- Subsequently seconded to the French Army, which stationed it in French Guyana, South America, for decades
Brought back to France during the 1980s and sold to Belgian collector and Supreme Court Judge Mr. Louis Amerijckx, who stored it in the grounds of his chateau
- Acquired from Mr. Amerijckx by Ivo Rigter in 1987 and treated to a 2,500-hour, chassis-up restoration over the next 27 years
- Correct-type engine was overhauled by the Bugatti Works during the 1960s (and again as part of the refurbishment). Genuine parts were used wherever possible and sourced from all over the globe

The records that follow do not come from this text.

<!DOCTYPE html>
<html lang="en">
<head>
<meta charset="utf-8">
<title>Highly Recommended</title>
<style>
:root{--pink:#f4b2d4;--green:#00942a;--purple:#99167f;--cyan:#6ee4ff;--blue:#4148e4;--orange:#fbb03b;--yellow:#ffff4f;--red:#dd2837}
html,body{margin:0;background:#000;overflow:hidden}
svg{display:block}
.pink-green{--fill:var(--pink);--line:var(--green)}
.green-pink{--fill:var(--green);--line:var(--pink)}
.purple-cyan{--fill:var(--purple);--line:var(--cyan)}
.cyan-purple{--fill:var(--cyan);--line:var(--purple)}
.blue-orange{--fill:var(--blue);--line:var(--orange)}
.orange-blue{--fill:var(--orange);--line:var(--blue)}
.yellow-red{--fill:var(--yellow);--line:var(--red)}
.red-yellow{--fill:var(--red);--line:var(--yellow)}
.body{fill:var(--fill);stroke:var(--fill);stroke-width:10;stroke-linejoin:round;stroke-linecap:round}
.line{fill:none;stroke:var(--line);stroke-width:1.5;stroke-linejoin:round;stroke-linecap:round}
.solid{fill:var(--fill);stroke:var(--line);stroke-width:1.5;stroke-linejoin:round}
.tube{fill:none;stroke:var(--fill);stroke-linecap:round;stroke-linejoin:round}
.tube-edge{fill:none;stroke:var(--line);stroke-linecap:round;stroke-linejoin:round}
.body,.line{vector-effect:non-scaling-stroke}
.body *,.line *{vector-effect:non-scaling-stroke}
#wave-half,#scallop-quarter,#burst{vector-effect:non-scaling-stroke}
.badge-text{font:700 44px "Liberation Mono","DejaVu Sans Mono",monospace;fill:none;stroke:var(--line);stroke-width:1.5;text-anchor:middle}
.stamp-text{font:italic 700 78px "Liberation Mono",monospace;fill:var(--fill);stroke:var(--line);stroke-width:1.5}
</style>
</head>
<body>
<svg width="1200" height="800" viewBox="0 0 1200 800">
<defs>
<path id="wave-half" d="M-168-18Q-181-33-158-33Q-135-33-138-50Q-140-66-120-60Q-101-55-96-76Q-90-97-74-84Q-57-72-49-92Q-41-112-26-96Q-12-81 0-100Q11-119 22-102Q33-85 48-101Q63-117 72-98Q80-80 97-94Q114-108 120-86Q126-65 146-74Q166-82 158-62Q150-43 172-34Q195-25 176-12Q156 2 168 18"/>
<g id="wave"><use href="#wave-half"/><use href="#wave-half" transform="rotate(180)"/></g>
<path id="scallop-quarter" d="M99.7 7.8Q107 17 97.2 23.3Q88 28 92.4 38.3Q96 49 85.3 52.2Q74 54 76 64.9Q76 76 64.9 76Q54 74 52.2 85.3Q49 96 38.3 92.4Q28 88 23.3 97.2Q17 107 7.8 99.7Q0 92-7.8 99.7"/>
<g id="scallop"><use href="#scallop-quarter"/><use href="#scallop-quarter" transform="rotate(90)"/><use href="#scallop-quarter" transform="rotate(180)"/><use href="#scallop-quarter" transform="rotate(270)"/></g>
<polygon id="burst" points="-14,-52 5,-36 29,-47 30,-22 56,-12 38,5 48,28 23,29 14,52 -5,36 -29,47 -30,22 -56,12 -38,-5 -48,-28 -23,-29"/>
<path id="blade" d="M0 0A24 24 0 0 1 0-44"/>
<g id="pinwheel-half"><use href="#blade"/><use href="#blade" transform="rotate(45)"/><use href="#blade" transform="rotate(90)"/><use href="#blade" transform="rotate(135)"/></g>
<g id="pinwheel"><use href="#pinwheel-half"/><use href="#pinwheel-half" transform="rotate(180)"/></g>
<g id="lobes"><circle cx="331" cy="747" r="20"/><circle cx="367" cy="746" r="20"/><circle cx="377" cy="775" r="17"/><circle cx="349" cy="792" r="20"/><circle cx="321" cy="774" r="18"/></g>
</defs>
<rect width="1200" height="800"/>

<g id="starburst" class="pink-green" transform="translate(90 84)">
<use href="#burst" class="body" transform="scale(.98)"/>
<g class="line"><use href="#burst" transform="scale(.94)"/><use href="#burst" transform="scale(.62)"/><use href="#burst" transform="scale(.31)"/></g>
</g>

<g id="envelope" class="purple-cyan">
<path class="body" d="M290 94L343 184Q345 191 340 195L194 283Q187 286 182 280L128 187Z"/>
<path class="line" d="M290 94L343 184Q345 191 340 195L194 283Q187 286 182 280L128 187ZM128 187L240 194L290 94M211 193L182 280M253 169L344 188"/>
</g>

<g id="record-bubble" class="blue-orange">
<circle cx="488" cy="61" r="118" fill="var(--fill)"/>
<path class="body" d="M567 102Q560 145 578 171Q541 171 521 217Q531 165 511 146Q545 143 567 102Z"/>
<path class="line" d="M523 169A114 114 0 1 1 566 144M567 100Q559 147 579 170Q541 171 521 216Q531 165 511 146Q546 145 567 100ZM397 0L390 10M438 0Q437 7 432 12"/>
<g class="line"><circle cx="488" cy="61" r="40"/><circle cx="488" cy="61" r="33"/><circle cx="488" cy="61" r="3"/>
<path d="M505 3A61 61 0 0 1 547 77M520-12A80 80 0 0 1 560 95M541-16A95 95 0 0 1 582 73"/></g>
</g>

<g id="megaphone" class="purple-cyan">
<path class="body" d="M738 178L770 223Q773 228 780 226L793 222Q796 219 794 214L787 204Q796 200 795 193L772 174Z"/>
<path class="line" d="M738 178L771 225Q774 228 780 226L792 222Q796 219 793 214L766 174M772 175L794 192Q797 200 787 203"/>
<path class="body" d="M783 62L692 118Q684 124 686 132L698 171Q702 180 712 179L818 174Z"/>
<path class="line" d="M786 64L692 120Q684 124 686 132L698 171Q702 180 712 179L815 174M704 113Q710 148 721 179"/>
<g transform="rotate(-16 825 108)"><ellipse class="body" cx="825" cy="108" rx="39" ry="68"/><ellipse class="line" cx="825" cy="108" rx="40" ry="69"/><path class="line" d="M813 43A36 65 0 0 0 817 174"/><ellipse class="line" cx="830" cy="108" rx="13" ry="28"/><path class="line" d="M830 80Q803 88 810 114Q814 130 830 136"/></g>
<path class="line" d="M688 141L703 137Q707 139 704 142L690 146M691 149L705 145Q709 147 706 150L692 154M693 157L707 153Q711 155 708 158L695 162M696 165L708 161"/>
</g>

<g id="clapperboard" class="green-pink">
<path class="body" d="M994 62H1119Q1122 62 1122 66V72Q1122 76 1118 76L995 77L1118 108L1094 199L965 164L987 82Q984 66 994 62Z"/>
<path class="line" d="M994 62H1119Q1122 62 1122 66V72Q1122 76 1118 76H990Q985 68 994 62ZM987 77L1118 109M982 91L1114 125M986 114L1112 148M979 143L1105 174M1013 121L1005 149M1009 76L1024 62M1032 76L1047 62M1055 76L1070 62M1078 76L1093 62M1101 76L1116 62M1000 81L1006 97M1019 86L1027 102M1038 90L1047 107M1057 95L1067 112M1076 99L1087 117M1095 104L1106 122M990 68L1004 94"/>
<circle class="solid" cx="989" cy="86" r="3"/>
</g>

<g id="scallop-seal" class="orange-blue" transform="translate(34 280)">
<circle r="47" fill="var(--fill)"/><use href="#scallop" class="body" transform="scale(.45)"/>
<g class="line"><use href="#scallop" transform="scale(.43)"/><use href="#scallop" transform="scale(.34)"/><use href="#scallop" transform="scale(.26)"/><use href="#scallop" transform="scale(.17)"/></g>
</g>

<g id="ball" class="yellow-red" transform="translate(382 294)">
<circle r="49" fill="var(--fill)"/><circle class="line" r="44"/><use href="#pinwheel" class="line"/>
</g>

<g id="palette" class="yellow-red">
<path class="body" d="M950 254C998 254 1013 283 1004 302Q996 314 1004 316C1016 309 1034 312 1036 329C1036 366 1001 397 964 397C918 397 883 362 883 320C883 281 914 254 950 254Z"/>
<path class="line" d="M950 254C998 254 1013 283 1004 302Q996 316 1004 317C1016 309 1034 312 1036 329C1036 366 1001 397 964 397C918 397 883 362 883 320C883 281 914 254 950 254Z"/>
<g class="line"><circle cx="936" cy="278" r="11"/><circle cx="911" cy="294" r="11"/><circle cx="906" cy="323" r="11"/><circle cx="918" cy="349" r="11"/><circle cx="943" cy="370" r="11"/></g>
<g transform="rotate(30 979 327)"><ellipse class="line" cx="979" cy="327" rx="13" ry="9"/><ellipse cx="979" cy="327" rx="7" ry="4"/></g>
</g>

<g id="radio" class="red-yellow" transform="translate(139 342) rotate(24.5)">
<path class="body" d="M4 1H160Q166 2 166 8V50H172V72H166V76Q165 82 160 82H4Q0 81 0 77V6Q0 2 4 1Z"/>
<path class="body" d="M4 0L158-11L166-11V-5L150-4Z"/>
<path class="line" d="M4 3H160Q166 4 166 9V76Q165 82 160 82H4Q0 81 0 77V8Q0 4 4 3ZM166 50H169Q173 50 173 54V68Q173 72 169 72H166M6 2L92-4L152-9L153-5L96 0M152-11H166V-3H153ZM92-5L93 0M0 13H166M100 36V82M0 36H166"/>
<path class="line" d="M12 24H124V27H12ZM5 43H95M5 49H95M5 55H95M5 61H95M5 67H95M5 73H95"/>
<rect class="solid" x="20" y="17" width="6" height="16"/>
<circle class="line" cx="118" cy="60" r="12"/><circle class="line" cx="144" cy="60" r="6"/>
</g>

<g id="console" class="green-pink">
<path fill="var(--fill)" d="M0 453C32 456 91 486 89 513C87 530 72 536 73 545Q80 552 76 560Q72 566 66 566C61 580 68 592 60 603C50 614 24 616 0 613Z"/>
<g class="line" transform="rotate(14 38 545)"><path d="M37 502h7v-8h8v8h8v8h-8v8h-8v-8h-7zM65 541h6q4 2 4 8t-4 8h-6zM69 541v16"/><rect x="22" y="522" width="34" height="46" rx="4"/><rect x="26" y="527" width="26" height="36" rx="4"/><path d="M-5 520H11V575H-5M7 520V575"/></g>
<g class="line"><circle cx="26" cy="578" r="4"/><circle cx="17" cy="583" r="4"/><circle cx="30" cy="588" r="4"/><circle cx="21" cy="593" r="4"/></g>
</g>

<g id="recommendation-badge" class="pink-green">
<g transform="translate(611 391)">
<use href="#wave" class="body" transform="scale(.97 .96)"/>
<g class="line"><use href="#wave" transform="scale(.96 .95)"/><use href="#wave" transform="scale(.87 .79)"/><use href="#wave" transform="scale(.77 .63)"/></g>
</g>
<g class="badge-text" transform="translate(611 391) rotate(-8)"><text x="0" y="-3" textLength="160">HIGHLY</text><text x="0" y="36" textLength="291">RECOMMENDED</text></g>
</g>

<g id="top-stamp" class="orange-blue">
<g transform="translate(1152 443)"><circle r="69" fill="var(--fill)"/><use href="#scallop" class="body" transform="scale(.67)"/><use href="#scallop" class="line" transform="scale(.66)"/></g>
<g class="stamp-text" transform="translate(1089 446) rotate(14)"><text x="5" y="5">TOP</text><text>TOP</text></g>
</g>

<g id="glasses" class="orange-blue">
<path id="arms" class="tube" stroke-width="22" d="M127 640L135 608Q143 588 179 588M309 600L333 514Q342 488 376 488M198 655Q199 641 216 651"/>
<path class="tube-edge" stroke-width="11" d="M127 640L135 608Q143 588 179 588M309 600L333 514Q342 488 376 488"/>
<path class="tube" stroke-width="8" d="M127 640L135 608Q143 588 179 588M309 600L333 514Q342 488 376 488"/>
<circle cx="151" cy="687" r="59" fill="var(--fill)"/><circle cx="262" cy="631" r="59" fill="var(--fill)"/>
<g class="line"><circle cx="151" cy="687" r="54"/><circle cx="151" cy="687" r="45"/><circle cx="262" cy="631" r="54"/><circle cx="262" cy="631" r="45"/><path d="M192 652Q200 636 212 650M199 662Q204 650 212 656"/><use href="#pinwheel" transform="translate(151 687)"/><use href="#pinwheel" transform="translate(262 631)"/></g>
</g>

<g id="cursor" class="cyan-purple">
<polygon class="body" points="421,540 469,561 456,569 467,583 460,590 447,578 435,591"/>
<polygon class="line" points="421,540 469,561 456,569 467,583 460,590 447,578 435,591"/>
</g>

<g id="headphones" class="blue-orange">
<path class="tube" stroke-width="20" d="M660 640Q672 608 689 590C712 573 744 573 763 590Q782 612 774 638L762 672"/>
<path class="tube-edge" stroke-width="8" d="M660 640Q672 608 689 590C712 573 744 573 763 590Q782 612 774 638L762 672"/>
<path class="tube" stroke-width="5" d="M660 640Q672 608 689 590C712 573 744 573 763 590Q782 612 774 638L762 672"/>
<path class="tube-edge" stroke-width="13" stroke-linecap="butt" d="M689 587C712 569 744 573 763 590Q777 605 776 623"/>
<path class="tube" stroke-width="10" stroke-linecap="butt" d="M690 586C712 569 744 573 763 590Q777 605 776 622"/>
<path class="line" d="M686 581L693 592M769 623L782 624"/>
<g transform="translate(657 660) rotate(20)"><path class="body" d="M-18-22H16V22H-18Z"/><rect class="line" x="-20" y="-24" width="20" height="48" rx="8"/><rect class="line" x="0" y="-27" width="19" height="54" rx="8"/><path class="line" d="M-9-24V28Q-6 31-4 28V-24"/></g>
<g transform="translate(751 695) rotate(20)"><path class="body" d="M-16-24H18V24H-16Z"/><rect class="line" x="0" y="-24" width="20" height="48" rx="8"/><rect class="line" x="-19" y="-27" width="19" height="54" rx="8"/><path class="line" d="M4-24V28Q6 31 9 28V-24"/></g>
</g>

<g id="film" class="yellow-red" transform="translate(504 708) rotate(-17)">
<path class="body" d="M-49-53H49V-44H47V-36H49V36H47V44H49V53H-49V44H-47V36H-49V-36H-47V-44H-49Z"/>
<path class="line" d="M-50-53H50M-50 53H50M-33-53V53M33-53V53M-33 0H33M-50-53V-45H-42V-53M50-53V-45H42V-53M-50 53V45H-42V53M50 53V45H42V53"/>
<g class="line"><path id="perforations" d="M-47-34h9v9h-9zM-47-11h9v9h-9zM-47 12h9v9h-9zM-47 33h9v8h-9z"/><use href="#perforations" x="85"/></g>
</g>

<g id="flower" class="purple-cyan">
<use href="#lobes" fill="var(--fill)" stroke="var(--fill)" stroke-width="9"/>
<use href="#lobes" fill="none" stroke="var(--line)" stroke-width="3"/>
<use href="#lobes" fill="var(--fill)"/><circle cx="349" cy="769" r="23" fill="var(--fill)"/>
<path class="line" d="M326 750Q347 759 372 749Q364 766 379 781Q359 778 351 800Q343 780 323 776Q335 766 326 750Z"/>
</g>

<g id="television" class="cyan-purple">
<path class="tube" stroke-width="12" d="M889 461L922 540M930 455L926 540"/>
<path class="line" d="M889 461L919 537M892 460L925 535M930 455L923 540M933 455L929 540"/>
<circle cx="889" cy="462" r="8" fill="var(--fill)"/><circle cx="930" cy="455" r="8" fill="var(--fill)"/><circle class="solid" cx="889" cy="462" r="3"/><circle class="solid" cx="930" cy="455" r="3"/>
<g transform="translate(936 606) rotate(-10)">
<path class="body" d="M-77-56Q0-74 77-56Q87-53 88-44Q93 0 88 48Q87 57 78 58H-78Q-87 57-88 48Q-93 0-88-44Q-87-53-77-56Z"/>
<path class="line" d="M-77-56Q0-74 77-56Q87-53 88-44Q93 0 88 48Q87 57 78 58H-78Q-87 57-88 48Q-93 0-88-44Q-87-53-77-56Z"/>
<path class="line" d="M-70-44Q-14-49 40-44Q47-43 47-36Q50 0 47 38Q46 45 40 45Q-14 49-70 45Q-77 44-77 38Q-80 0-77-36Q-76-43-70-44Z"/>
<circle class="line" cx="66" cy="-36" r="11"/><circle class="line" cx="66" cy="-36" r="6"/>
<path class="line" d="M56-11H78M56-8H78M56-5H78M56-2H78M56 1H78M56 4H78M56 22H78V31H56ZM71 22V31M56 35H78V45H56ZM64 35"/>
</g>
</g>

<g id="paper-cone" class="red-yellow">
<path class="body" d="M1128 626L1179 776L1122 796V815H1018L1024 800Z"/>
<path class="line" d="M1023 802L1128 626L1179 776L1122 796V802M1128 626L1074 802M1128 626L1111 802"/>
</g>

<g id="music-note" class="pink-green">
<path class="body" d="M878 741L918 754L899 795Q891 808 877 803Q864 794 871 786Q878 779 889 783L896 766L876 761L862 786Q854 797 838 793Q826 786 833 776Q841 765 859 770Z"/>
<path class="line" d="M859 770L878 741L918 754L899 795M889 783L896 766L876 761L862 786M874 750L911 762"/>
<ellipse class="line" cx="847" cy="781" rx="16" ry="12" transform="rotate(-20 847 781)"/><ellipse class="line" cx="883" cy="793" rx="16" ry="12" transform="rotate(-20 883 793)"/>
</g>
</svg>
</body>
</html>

- Vehicle is liveried in the markings of the Polish 10th Regiment Dragonders and as a tribute to the famous Polish SOE Agent Maria “Krystyna” Janina Skarbek. Surviving World War II, she became a British citizen and took the name Christine Granville.
Conceived as a high-mobility infantry vehicle capable of resisting small-arms fire and shell/mortar splinters while carrying a dozen troops at speeds in excess of 40 mph, the M3 Half-Track was also considerably easier to drive than a full-track machine. Despite the best efforts of the White, Autocar and Diamond T Motor Companies, demand was still outstripping supply by mid-1941.
Approached by the U.S. Army’s Ordnance Department, the International Harvester Company of Chicago, IL, designed its own version. Utilizing 5/16-inch homogenous armored plate (as opposed to 1/4-inch face-hardened steel), the resultant M5 was heavier than the M3 but compensated by featuring a strengthened chassis and hull, tougher “banjo” axles and a more powerful International Harvester RED-450B straight-six OHV engine.